  12. ^ "Pokemon: The First Movie Box Office Mojo". Box Office Mojo. Retrieved May 30, 2012.
  13. ^ "歴代興収ベスト100". KogyoTsushin.com (in Japanese). Kogyo Tsushinsha. January 5, 2015. Archived from the original on February 9, 2015. Retrieved January 8, 2015.
  14. ^ "Pokémon: The Movie 2000 Reviews". Rotten Tomatoes. Flixster. Retrieved November 13, 2018.
  15. ^ "Pokemon: The Movie 2000 reviews". Metacritic. CBS Interactive. Retrieved January 22, 2016.
  16. ^ "Find CinemaScore". CinemaScore. Archived from the original on December 20, 2018. Retrieved November 13, 2018.
  17. ^ "Pokémon: The Movie 2000 | Plugged In Online Video Reviews". Archived from the original on April 3, 2011.
  18. ^ Seymour, Gene (July 21, 2000). "As Pokemon Mania Wanes, Charming Movie Sequel Arrives". Los Angeles Times.
  19. ^ "2000 23rd Hastings Bad Cinema Society Stinkers Awards". Stinkers Bad Movie Awards. Los Angeles Times. Archived from the original on October 17, 2006. Retrieved July 8, 2013.
  20. ^ "Pokemon Stole Music from a Slasher Movie". February 4, 2018.
  21. ^ David A. Graham (December 3, 2011). "Cain Quotes 'Pokémon' Movie in Final Speech". thedailybeast.com. Retrieved December 9, 2011.
  22. ^ Allmusic Guide Entry for "The Chosen One"
  23. ^ McCormick, Moira (April 21, 2001). "Pokemon Enjoys Lavish Campaign from Koch Kids". Billboard. Vol. 113, no. 16. Nielsen Business Media, Inc. p. 63. ISSN 0006-2510.

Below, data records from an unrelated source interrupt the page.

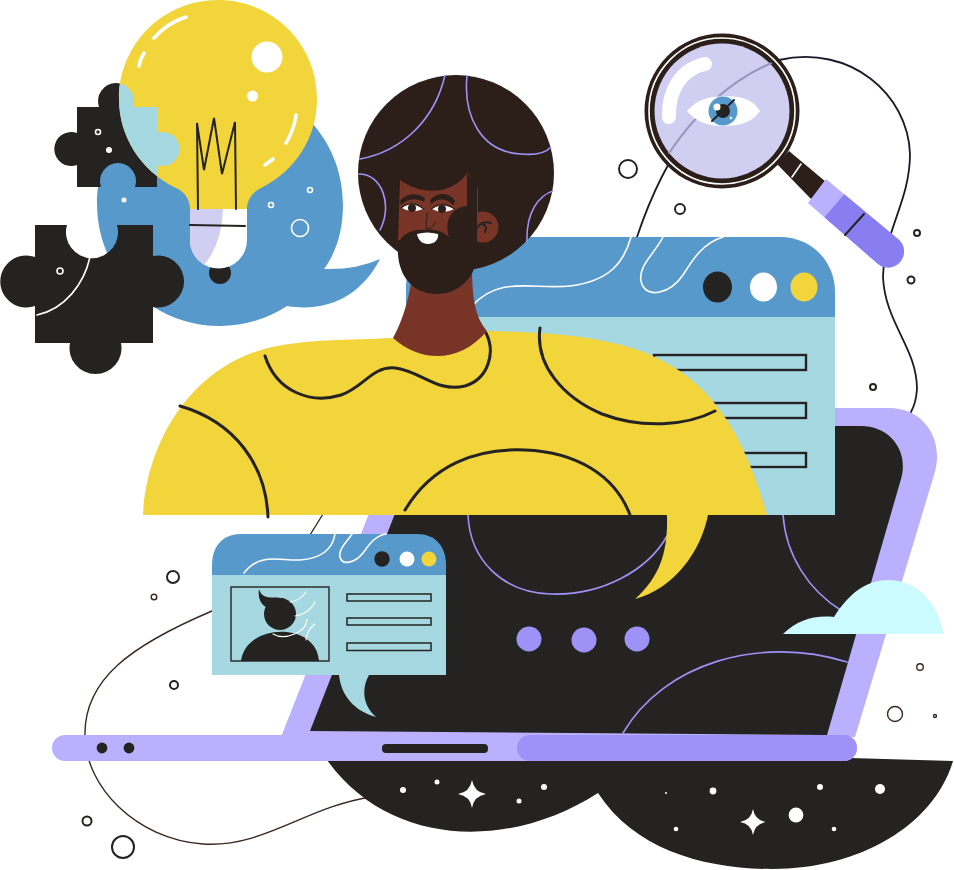
<!DOCTYPE html>
<html lang="en">
<head>
<meta charset="utf-8">
<title>Online ideas illustration</title>
<style>
:root{--ink:#242321;--hair:#2c1f1a;--skin:#783527;--yellow:#f2d43b;--blue:#5899cc;--aqua:#a6d8e1;--lilac:#bbb0fd;--violet:#9f92f7;--deep:#887ef2;--lens:#d0cff2;--cloud:#cbfaff;--white:#fff}
html,body{margin:0;background:var(--white);overflow:hidden}
svg{display:block;width:954px;height:870px}
.ink{fill:var(--ink)}.hair{fill:var(--hair)}.skin{fill:var(--skin)}.yellow{fill:var(--yellow)}.blue{fill:var(--blue)}.aqua{fill:var(--aqua)}.lilac{fill:var(--lilac)}.violet{fill:var(--violet)}.deep{fill:var(--deep)}.lens{fill:var(--lens)}.cloud{fill:var(--cloud)}.white{fill:var(--white)}
.line{fill:none;stroke:var(--ink);stroke-width:2;stroke-linecap:round}
.thread{stroke:#1b1a2b;stroke-width:1.8}
.cord{stroke:#3a2720;stroke-width:1.4}
.fold{stroke-width:3}
.field{stroke-width:2.4;stroke-linecap:butt}
.pale{stroke:var(--white);stroke-width:1.6}
.shine{stroke:var(--white);stroke-width:3.6}
.curl{stroke:var(--violet);stroke-width:1.6}
</style>
</head>
<body>
<svg viewBox="0 0 954 870" role="img" aria-label="Bearded man in a yellow sweater above a laptop, with a light bulb, puzzle pieces, chat windows and a magnifying glass">
<defs>
<path id="bulb-glass" d="M218 0C273 0 317 44 317 99C317 139 294 171 263 187C252 192 247 200 247 209H190C190 199 184 191 174 187C141 170 119 137 119 99C119 44 163 0 218 0Z"/>
<path id="small-piece" d="M77 107H99A18 18 0 1 1 133 107H157V133A17 17 0 1 1 157 165V187H135A18 18 0 1 0 101 187H77V165A17 17 0 1 1 77 133Z"/>
<path id="star" d="M0-14Q2-2 14 0Q2 2 0 14Q-2 2-14 0Q-2-2 0-14Z"/>
<clipPath id="in-bulb"><use href="#bulb-glass"/></clipPath>
<clipPath id="in-socket"><path d="M190 209H247V240A28 28 0 0 1 190 240Z"/></clipPath>
<clipPath id="in-lens"><circle cx="722" cy="111" r="69"/></clipPath>
<clipPath id="in-hair"><circle cx="456" cy="173" r="99"/></clipPath>
<clipPath id="in-handle"><path d="M826 179L898 239A16 16 0 0 1 878 264L808 203Z"/></clipPath>
</defs>

<g id="threads">
<path class="line thread" d="M637 237C664 156 711 84 779 60C850 44 908 94 910 154C910 201 884 231 883 277C885 323 917 348 917 389Q916 403 911 412"/>
<path class="line cord" d="M323 514L310 535M212 611C132 645 83 679 85 737C86 786 135 839 203 844C264 848 307 806 372 797"/>
</g>

<g id="night-sky">
<path class="ink" d="M327 760C390 848 510 850 598 793C635 850 705 869 772 869C860 869 934 825 953 761L850 758Z"/>
<g class="white">
<use href="#star" x="472" y="794"/>
<use href="#star" transform="translate(753 822) scale(.92)"/>
<circle cx="403" cy="790" r="3"/><circle cx="437" cy="782" r="2.5"/><circle cx="519" cy="801" r="2.5"/><circle cx="544" cy="787" r="3"/><circle cx="666" cy="793" r="1"/><circle cx="676" cy="829" r="2.3"/><circle cx="713" cy="791" r="3.4"/><circle cx="796" cy="815" r="7.4"/><circle cx="820" cy="787" r="3"/><circle cx="834" cy="829" r="2.3"/><circle cx="880" cy="789" r="5"/>
</g>
</g>

<g id="laptop">
<path class="lilac" d="M281 737L370 511L412 408H889C925 408 945 441 934 475L855 737Z"/>
<path class="ink" d="M310 731L396 511L430 426H861C890 426 909 451 901 479L827 735Z"/>
<g class="line curl">
<path d="M468 515C470 560 502 592 550 594C602 596 648 570 667 536"/>
<path d="M783 515C786 555 808 590 842 611"/>
<path d="M623 733C664 663 760 635 847 662"/>
</g>
<g class="violet"><circle cx="529" cy="639" r="12.5"/><circle cx="584" cy="640" r="12.5"/><circle cx="637" cy="639" r="12.5"/></g>
<rect class="lilac" x="52" y="735" width="805" height="26" rx="13"/>
<rect class="violet" x="517" y="735" width="340" height="26" rx="13"/>
<rect class="ink" x="382" y="744" width="106" height="9" rx="4"/>
<circle class="ink" cx="102" cy="748" r="5.4"/><circle class="ink" cx="129" cy="748" r="5.4"/>
</g>

<path id="cloud" class="cloud" d="M783 634C798 620 814 615 834 617C848 595 865 580 888 580C920 580 938 606 944 634Z"/>

<g id="large-window">
<path class="aqua" d="M406 316H835V515H406Z"/>
<path class="blue" d="M406 317V287C406 259 429 237 458 237H780C811 237 835 261 835 292V317Z"/>
<path class="line pale" d="M472 306C500 275 533 290 570 286C610 281 624 262 631 237M723 237C703 243 693 259 683 275C670 294 645 300 641 281C638 266 655 253 663 237"/>
<ellipse class="ink" cx="717.500" cy="287" rx="14.500" ry="15.500"/><ellipse class="white" cx="763.500" cy="287" rx="13.500" ry="14.500"/><ellipse class="yellow" cx="804" cy="287" rx="13.500" ry="14.500"/>
<g class="line field"><rect x="654" y="355" width="152" height="15"/><rect x="654" y="403" width="152" height="15"/><rect x="654" y="453" width="152" height="14"/></g>
</g>

<g id="idea">
<path class="blue" d="M220 82C288 82 343 136 343 204C343 230 337 251 324 269Q356 270 380 259C362 294 330 313 287 306Q256 326 220 326C152 326 97 272 97 204C97 136 152 82 220 82Z"/>
<use class="ink" href="#small-piece"/>
<circle class="ink" cx="220" cy="273" r="11"/>
<use class="yellow" href="#bulb-glass"/>
<g clip-path="url(#in-bulb)"><use class="aqua" href="#small-piece"/></g>
<path class="white" d="M190 209H247V240A28 28 0 0 1 190 240Z"/>
<path class="lens" clip-path="url(#in-socket)" d="M190 209H223Q222 244 204 265H190Z"/>
<path class="line" d="M190 225L245 226M198 209L197 123L204 170L214 118L222 174L235 122L236 209"/>
<path class="line shine" d="M154 38Q167 23 186 17M139 66Q140 59 144 53M296 115Q294 130 286 143M265 165L273 159"/>
<circle class="white" cx="267" cy="57" r="15.500"/><circle class="white" cx="252.500" cy="96" r="5.500"/>
<path class="ink" d="M35 225H67A26 26 0 1 0 117 225H153V256A26 26 0 1 1 153 307V343H121A26 26 0 1 1 70 343H35V306A26 26 0 1 1 35 257Z"/>
<path class="line pale" d="M37 315C65 309 84 284 90 257"/>
<g class="line pale"><circle cx="300" cy="228" r="8.500"/><circle cx="271" cy="205" r="2.500"/><circle cx="310" cy="190" r="2.500"/><circle cx="98" cy="132" r="2.500"/><circle cx="60" cy="271" r="3"/></g>
<circle class="white" cx="109" cy="150" r="3"/><circle class="white" cx="124" cy="200" r="2.500"/>
</g>

<g id="man">
<path class="yellow" d="M143 515C147 440 192 367 268 348C305 339 350 340 393 338L487 331C560 332 620 339 657 358C720 388 747 446 767 515H708C701 551 674 589 635 599C661 576 668 550 667 515Z"/>
<g class="line fold">
<path d="M180 406C235 422 266 465 268 517M265 356C277 393 312 404 341 395C364 387 372 366 395 368C421 371 437 393 465 386C488 379 496 353 486 333M540 328C535 364 562 397 602 414C642 429 686 426 715 411M405 510C432 465 476 448 525 450C576 452 615 475 630 515"/>
</g>
<circle class="hair" cx="456" cy="173" r="98"/>
<path class="skin" d="M413 270C410 296 403 320 393 338C423 365 462 361 487 331C475 317 472 298 472 265Z"/>
<path class="skin" d="M400 180C421 195 452 196 468 172L478 188V240H398Z"/>
<circle class="skin" cx="483" cy="227" r="15.500"/>
<path class="line" d="M477 228Q482 220 491 223M482 224Q488 226 485 232"/>
<path class="hair" d="M467 172L477 184V247C480 271 463 294 437 294C411 294 396 273 398 245C401 233 414 229 425 230C437 228 444 233 449 237C443 218 454 207 467 206Z"/>
<path class="white" d="M417 234Q427 231 438 234C439 240 434 244 428 244C422 244 418 240 417 234Z"/>
<path class="white" d="M402 208Q411 200 423 209Q411 214 402 208ZM432 209Q442 202 454 209Q443 215 432 209Z"/>
<circle class="hair" cx="412" cy="208" r="4"/><circle class="hair" cx="442" cy="209" r="4"/>
<path class="hair" d="M400 201C406 193 418 192 425 198L424 202C415 197 407 199 401 205ZM430 200C438 192 449 192 455 201L453 205C446 198 438 198 431 204Z"/>
<path class="line cord" d="M401 208Q411 199 424 209M431 209Q442 200 455 209M427 213L426 229Q432 229 436 222"/>
<g class="line curl" clip-path="url(#in-hair)">
<path d="M360 159C403 151 435 119 445 75M467 76C463 116 481 152 521 154Q543 156 551 147M359 174C382 174 393 205 380 230M527 242C526 214 537 195 556 190"/>
</g>
</g>

<g id="profile-window">
<path class="aqua" d="M212 574H446V675H369C361 689 363 706 376 717C354 711 341 695 339 675H212Z"/>
<path class="blue" d="M212 575V565C212 546 223 534 241 534H417C435 534 446 546 446 565V575Z"/>
<path class="line pale" d="M244 573C260 552 280 561 300 560C325 558 333 547 335 534M386 534C374 536 369 545 363 553C355 563 342 566 340 557C338 549 348 541 352 534"/>
<circle class="ink" cx="382" cy="559" r="7.700"/><circle class="white" cx="407" cy="559" r="7.500"/><circle class="yellow" cx="429" cy="559" r="7.500"/>
<rect class="line" stroke-width="1.400" x="231" y="587" width="98" height="74" style="stroke-width:1.400"/>
<circle class="ink" cx="280" cy="614" r="16"/>
<path class="ink" d="M259 589C263 602 275 595 285 599L291 609L267 608Q257 602 259 589ZM241 661C246 622 317 622 319 661Z"/>
<path class="line pale" style="stroke-width:1.100" d="M290 602Q300 601 306 592M295 616Q309 614 315 602M273 634C285 641 307 632 307 619M306 640Q307 630 315 624"/>
<g class="line field" style="stroke-width:1.500"><rect x="347" y="594" width="84" height="7"/><rect x="347" y="618" width="84" height="7"/><rect x="347" y="643" width="84" height="7.500"/></g>
</g>

<g id="magnifier">
<path class="hair" d="M777 164L789 151L826 182L811 199Z"/>
<path class="line pale" d="M792 177L801 164"/>
<g clip-path="url(#in-handle)">
<path class="lilac" d="M800 170H910V275H800Z"/>
<path class="deep" d="M847 191L911 239V275H875L822 220Z"/>
</g>
<path class="line" d="M864 214L845 235"/>
<circle class="hair" cx="722" cy="111" r="77.500"/>
<circle class="line pale" cx="722" cy="111" r="73"/>
<circle class="lens" cx="722" cy="111" r="67.500"/>
<path class="line" clip-path="url(#in-lens)" style="stroke:#9993bd" d="M669 153C696 113 733 77 779 60"/>
<path class="white" d="M687 111C697 99 708 97 724 96C740 96 753 99 760 111C752 123 739 126 723 126C708 126 696 122 687 111Z"/>
<circle class="blue" cx="723" cy="111" r="14.500"/><circle class="ink" cx="723" cy="111" r="7"/><circle class="white" cx="717" cy="107" r="3.500"/><circle class="white" cx="731" cy="118" r="1.200"/>
<path class="line" d="M712 121L734 100"/>
<path class="line" style="stroke:var(--white);stroke-width:14" d="M669 117C668 91 681 69 705 64"/>
</g>

<g id="bubbles" class="line">
<circle cx="628" cy="169" r="9"/><circle cx="680" cy="209" r="5"/><circle cx="917" cy="233" r="3"/><circle cx="911" cy="280" r="3.500"/><circle cx="873" cy="387" r="3"/><circle cx="173" cy="577" r="6"/><circle class="cord" cx="154" cy="597" r="2.800"/><circle cx="174" cy="685" r="4"/><circle cx="87" cy="821" r="4.500"/><circle cx="123" cy="847" r="11"/><circle class="cord" cx="920" cy="667" r="3.300"/><circle class="cord" cx="895" cy="714" r="7.500"/><circle class="cord" cx="935" cy="716" r="1.500"/>
</g>
</svg>
</body>
</html>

  24. ^ "Austriancharts.at – Soundtrack – Pokémon 2 - The Power of One" (in German). Hung Medien. Retrieved August 9, 2013.
  25. ^ "Swisscharts.com – Soundtrack – Pokémon 2 - The Power of One". Hung Medien. Retrieved August 9, 2013.
  26. ^ "Pokemon 2000: The Power of One - Original Soundtrack". Billboard. Retrieved November 8, 2011.


External links[edit]